● Task: You are asked to write out the entries exactly as they are given.

[Stored data]
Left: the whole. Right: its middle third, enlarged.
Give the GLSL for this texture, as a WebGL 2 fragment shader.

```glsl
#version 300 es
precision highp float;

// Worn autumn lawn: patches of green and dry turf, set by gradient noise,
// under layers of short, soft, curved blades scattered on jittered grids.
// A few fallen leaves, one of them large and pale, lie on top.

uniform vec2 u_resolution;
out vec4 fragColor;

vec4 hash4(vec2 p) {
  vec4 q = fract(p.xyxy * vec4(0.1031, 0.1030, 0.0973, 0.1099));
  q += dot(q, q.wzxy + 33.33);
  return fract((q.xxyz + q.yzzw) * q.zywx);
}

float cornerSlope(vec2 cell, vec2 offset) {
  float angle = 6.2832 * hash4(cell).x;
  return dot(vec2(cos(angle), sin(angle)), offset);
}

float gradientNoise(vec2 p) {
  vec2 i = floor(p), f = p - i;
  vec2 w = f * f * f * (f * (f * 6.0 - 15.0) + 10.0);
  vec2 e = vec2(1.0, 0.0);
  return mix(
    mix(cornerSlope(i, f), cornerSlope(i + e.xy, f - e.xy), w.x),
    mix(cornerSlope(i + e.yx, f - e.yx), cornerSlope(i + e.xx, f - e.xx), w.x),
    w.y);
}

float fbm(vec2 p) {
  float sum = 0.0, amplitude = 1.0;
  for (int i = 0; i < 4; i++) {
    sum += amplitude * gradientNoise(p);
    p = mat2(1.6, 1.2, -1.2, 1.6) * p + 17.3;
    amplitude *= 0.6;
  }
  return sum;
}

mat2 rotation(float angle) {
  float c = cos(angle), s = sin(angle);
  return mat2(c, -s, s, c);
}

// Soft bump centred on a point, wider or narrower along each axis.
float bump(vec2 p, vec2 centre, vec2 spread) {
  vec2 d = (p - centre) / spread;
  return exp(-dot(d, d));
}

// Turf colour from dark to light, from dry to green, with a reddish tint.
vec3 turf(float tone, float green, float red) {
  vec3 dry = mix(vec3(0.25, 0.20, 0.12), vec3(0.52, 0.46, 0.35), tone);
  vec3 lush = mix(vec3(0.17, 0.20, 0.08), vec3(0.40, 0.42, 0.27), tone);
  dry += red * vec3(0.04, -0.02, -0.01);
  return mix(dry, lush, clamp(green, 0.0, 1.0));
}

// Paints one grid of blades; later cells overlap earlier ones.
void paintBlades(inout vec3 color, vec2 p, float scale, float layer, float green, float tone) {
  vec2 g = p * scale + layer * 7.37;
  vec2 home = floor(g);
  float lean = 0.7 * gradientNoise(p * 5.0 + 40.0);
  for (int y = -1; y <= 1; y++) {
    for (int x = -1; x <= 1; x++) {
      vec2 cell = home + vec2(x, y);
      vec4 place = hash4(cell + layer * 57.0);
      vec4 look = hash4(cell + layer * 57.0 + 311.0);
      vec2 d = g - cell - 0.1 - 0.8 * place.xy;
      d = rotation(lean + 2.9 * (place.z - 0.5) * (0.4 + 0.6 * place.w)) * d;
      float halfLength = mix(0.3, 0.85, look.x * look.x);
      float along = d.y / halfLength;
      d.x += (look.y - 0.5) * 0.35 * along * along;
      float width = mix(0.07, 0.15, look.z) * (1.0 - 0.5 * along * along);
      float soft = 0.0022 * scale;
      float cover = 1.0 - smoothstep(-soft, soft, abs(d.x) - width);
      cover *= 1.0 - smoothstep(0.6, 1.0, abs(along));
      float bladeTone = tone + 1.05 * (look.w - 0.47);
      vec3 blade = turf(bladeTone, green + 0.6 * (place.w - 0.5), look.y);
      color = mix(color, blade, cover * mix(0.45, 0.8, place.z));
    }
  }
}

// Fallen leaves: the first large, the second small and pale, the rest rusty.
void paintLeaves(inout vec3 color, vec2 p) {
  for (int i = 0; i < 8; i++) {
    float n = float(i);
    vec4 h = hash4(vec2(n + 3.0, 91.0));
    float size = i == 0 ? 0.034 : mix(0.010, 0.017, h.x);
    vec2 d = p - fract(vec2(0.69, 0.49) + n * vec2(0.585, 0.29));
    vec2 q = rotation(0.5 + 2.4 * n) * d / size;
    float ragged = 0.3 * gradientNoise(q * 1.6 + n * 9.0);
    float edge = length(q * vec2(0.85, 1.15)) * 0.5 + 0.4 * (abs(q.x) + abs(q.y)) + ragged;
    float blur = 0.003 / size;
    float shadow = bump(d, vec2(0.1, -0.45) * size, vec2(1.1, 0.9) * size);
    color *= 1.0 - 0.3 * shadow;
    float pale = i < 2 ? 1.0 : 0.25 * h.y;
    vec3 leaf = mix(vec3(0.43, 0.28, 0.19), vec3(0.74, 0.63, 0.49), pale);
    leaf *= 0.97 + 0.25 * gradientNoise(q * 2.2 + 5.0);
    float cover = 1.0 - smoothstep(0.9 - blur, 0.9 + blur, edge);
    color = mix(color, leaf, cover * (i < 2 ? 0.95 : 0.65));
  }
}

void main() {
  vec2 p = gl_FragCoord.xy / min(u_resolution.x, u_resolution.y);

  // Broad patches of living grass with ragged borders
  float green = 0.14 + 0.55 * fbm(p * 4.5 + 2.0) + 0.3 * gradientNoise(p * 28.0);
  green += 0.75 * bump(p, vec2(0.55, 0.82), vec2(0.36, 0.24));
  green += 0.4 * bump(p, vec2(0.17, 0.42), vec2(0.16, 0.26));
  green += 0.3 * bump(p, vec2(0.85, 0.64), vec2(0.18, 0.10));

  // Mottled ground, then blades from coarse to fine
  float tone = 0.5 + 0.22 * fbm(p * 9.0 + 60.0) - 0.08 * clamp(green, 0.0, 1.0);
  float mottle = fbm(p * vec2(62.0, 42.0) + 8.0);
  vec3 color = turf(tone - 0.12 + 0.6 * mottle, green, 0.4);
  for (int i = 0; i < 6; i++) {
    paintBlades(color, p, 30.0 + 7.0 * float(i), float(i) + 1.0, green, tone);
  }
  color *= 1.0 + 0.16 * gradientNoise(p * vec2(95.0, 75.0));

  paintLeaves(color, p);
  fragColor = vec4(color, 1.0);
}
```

● Your response:
Left: the whole. Right: its middle third, enlarged.
Give the GLSL for this texture, as a WebGL 2 fragment shader.

```glsl
#version 300 es
precision highp float;

// Worn autumn lawn: patches of green and dry turf, set by gradient noise,
// under layers of short, soft, curved blades scattered on jittered grids.
// A few fallen leaves, one of them large and pale, lie on top.

uniform vec2 u_resolution;
out vec4 fragColor;

vec4 hash4(vec2 p) {
  vec4 q = fract(p.xyxy * vec4(0.1031, 0.1030, 0.0973, 0.1099));
  q += dot(q, q.wzxy + 33.33);
  return fract((q.xxyz + q.yzzw) * q.zywx);
}

float cornerSlope(vec2 cell, vec2 offset) {
  float angle = 6.2832 * hash4(cell).x;
  return dot(vec2(cos(angle), sin(angle)), offset);
}

float gradientNoise(vec2 p) {
  vec2 i = floor(p), f = p - i;
  vec2 w = f * f * f * (f * (f * 6.0 - 15.0) + 10.0);
  vec2 e = vec2(1.0, 0.0);
  return mix(
    mix(cornerSlope(i, f), cornerSlope(i + e.xy, f - e.xy), w.x),
    mix(cornerSlope(i + e.yx, f - e.yx), cornerSlope(i + e.xx, f - e.xx), w.x),
    w.y);
}

float fbm(vec2 p) {
  float sum = 0.0, amplitude = 1.0;
  for (int i = 0; i < 4; i++) {
    sum += amplitude * gradientNoise(p);
    p = mat2(1.6, 1.2, -1.2, 1.6) * p + 17.3;
    amplitude *= 0.6;
  }
  return sum;
}

mat2 rotation(float angle) {
  float c = cos(angle), s = sin(angle);
  return mat2(c, -s, s, c);
}

// Soft bump centred on a point, wider or narrower along each axis.
float bump(vec2 p, vec2 centre, vec2 spread) {
  vec2 d = (p - centre) / spread;
  return exp(-dot(d, d));
}

// Turf colour from dark to light, from dry to green, with a reddish tint.
vec3 turf(float tone, float green, float red) {
  vec3 dry = mix(vec3(0.25, 0.20, 0.12), vec3(0.52, 0.46, 0.35), tone);
  vec3 lush = mix(vec3(0.17, 0.20, 0.08), vec3(0.40, 0.42, 0.27), tone);
  dry += red * vec3(0.04, -0.02, -0.01);
  return mix(dry, lush, clamp(green, 0.0, 1.0));
}

// Paints one grid of blades; later cells overlap earlier ones.
void paintBlades(inout vec3 color, vec2 p, float scale, float layer, float green, float tone) {
  vec2 g = p * scale + layer * 7.37;
  vec2 home = floor(g);
  float lean = 0.7 * gradientNoise(p * 5.0 + 40.0);
  for (int y = -1; y <= 1; y++) {
    for (int x = -1; x <= 1; x++) {
      vec2 cell = home + vec2(x, y);
      vec4 place = hash4(cell + layer * 57.0);
      vec4 look = hash4(cell + layer * 57.0 + 311.0);
      vec2 d = g - cell - 0.1 - 0.8 * place.xy;
      d = rotation(lean + 2.9 * (place.z - 0.5) * (0.4 + 0.6 * place.w)) * d;
      float halfLength = mix(0.3, 0.85, look.x * look.x);
      float along = d.y / halfLength;
      d.x += (look.y - 0.5) * 0.35 * along * along;
      float width = mix(0.07, 0.15, look.z) * (1.0 - 0.5 * along * along);
      float soft = 0.0022 * scale;
      float cover = 1.0 - smoothstep(-soft, soft, abs(d.x) - width);
      cover *= 1.0 - smoothstep(0.6, 1.0, abs(along));
      float bladeTone = tone + 1.05 * (look.w - 0.47);
      vec3 blade = turf(bladeTone, green + 0.6 * (place.w - 0.5), look.y);
      color = mix(color, blade, cover * mix(0.45, 0.8, place.z));
    }
  }
}

// Fallen leaves: the first large, the second small and pale, the rest rusty.
void paintLeaves(inout vec3 color, vec2 p) {
  for (int i = 0; i < 8; i++) {
    float n = float(i);
    vec4 h = hash4(vec2(n + 3.0, 91.0));
    float size = i == 0 ? 0.034 : mix(0.010, 0.017, h.x);
    vec2 d = p - fract(vec2(0.69, 0.49) + n * vec2(0.585, 0.29));
    vec2 q = rotation(0.5 + 2.4 * n) * d / size;
    float ragged = 0.3 * gradientNoise(q * 1.6 + n * 9.0);
    float edge = length(q * vec2(0.85, 1.15)) * 0.5 + 0.4 * (abs(q.x) + abs(q.y)) + ragged;
    float blur = 0.003 / size;
    float shadow = bump(d, vec2(0.1, -0.45) * size, vec2(1.1, 0.9) * size);
    color *= 1.0 - 0.3 * shadow;
    float pale = i < 2 ? 1.0 : 0.25 * h.y;
    vec3 leaf = mix(vec3(0.43, 0.28, 0.19), vec3(0.74, 0.63, 0.49), pale);
    leaf *= 0.97 + 0.25 * gradientNoise(q * 2.2 + 5.0);
    float cover = 1.0 - smoothstep(0.9 - blur, 0.9 + blur, edge);
    color = mix(color, leaf, cover * (i < 2 ? 0.95 : 0.65));
  }
}

void main() {
  vec2 p = gl_FragCoord.xy / min(u_resolution.x, u_resolution.y);

  // Broad patches of living grass with ragged borders
  float green = 0.14 + 0.55 * fbm(p * 4.5 + 2.0) + 0.3 * gradientNoise(p * 28.0);
  green += 0.75 * bump(p, vec2(0.55, 0.82), vec2(0.36, 0.24));
  green += 0.4 * bump(p, vec2(0.17, 0.42), vec2(0.16, 0.26));
  green += 0.3 * bump(p, vec2(0.85, 0.64), vec2(0.18, 0.10));

  // Mottled ground, then blades from coarse to fine
  float tone = 0.5 + 0.22 * fbm(p * 9.0 + 60.0) - 0.08 * clamp(green, 0.0, 1.0);
  float mottle = fbm(p * vec2(62.0, 42.0) + 8.0);
  vec3 color = turf(tone - 0.12 + 0.6 * mottle, green, 0.4);
  for (int i = 0; i < 6; i++) {
    paintBlades(color, p, 30.0 + 7.0 * float(i), float(i) + 1.0, green, tone);
  }
  color *= 1.0 + 0.16 * gradientNoise(p * vec2(95.0, 75.0));

  paintLeaves(color, p);
  fragColor = vec4(color, 1.0);
}
```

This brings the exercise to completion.